This change should not be a surprise to anyone, and many would even argue this change it too little. Our reluctance in altering the B-17 Flying Fortress mostly comes from desire to maintain the B-17 as an iconic unit of the US forces. Plus, the US is the least played nation right now, so we don’t want to rock their boat too much. But a change was needed, and this is what we’re going with. One of the reasons of why we’re pulling the trigger on this change now is the addition of a new card for the US, which you will see momentarily.
Six new cards
Speaking of new cards, let’s take a look at the six last card of the base set.
The 93rd Guards hit on many of the themes for the Soviets - strong guard units, resilience and destruction benefits.
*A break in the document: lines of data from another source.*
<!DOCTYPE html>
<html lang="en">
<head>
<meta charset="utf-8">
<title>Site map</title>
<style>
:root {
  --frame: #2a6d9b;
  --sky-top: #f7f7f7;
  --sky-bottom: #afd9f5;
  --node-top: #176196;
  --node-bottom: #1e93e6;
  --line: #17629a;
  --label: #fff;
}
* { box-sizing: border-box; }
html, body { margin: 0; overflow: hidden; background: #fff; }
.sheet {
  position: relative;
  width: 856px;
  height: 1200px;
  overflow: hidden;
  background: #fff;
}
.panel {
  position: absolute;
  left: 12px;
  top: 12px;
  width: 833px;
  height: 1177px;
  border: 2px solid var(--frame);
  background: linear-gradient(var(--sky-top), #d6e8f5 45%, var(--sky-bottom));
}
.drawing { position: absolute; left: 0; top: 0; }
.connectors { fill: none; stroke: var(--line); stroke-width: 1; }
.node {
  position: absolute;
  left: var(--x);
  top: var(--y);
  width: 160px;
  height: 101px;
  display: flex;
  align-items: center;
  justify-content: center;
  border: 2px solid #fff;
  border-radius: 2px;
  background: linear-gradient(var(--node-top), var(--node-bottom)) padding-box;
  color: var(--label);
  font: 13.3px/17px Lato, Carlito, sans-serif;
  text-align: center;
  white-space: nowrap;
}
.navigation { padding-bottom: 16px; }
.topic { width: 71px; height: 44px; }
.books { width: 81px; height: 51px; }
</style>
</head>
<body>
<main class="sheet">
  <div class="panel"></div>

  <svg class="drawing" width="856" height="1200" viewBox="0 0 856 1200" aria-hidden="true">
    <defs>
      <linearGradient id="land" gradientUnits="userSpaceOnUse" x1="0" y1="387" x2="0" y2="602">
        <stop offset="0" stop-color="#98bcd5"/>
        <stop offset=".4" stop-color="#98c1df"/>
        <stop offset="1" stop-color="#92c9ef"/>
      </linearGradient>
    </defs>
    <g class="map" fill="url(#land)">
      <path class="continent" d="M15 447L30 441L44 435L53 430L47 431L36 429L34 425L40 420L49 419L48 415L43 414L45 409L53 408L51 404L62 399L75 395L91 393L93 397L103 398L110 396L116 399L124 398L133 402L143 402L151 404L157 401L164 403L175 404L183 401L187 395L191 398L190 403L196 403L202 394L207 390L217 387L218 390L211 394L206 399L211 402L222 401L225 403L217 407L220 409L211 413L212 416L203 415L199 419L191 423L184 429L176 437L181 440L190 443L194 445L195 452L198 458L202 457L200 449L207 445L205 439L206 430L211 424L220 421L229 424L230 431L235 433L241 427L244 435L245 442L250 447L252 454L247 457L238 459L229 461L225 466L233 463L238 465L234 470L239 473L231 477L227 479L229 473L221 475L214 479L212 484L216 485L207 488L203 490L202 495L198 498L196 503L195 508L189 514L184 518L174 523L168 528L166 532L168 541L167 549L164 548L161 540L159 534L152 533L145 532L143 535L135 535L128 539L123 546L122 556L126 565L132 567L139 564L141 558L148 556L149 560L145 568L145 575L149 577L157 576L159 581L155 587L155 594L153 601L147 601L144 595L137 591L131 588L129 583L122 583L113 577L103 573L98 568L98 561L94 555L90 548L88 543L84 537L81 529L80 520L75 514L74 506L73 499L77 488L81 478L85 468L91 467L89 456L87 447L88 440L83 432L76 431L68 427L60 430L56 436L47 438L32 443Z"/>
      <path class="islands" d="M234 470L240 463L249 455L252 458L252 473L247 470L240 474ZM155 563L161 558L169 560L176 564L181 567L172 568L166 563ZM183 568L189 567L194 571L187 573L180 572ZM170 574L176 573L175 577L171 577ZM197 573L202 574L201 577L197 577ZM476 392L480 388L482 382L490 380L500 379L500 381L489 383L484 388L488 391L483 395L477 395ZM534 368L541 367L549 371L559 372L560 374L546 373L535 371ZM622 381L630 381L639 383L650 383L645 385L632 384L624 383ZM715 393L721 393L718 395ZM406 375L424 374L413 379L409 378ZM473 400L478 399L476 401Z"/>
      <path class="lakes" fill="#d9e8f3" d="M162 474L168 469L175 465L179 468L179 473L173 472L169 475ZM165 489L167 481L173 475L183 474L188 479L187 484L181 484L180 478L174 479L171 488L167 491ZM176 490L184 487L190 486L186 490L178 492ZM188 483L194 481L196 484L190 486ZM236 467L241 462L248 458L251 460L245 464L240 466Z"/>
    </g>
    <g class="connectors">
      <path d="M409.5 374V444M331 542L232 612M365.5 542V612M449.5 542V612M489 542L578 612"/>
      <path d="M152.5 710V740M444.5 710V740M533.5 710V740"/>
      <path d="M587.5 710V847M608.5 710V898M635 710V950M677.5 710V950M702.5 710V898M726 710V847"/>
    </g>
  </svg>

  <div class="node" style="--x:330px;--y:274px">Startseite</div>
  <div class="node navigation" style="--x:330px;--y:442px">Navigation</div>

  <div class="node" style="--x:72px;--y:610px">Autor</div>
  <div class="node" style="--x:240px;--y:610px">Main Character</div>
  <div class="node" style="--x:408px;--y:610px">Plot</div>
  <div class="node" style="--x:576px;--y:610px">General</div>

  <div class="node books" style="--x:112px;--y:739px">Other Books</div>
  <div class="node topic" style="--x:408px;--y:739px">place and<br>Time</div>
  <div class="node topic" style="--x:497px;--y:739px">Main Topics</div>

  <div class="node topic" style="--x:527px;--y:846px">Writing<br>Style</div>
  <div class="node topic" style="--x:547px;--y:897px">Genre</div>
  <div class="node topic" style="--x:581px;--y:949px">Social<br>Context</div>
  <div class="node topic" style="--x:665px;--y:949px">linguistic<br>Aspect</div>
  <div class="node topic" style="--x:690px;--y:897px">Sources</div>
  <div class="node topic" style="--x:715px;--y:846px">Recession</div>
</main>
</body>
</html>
The 93rd Guards can create a lot of inevitability in long games, so make sure you either have a deck that can win before the enemy starts drawing them in droves, or a deck that can basically ignore them (like burn or artillery decks).
The Supply Chain can play various roles in a deck. At its simplest it is a cantrip - filtering through your deck for a cost of 2. But there are many ways to take advantage of its discard clause. Unlike the clause on the M36 Jackson, the discard here can be triggered by your own actions. This can for instance work well with the Japanese cards that force discard (like Divine Wind, or a new Japanese card you find below), or in conjunction with War Production. And then of course it can be very nice against discard.
Uncle Sam wants you to recruit him in a deck full of big, fat units. What is better than two B-17? The answer is six B-17s of course, and now you can make that dream come true. The random factor may be an issue, but if you construct and play your deck correctly you can minimize it.
The G4M1 Betty was a fast, aggressive bomber, but to get the extra speed it skimped on defenses. These facts are reflected in the stats here - you can roll the Betty out very fast and it can wreak havoc if left unattended, but at a pretty big risk - sacrificing a card for a vulnerable bomber. Then again, you can reduce the risk factor for instance with cards like Supply Chain.
What is missing the most for Japan is strong late-game cards. They can build strong aggressive decks, but have a harder time being the mainstay in a more midrange or control deck. The last couple of additions for Japan are intended to help addressing this, giving them strong late-game cards. Empire of the Sun is a powerful removal order that can kill any enemy unit and restock your hand at the same time. It kicks in late in the game, so make sure you have plenty of other tools to keep the enemy at bay, but against slower decks Empire of the Sun can be devastating.
The other control oriented card Japan is getting is Home Defense. Getting two units directly into play for 10 kredits is decent value (especially as one is a guard + ambush unit) and if you manage to play this for only 5 you’re getting great value. Getting both a guard unit and a bomber means you’re shoring up your defenses while still deploying a threat at the same time. Note that the two units are fixed to always align so that the Chi-Nu is guarding both the HQ and the bomber. Also note that with the extra copy of Aichi D3A-2 you get from Home Defense you have a greater chance of growing them big.
That’s it for now.
As for the arena of future updates, I have some limited information about what is on the draft table, but all I can say for now is that we’re shifting mode into some more feature development.
See you on the battlefield!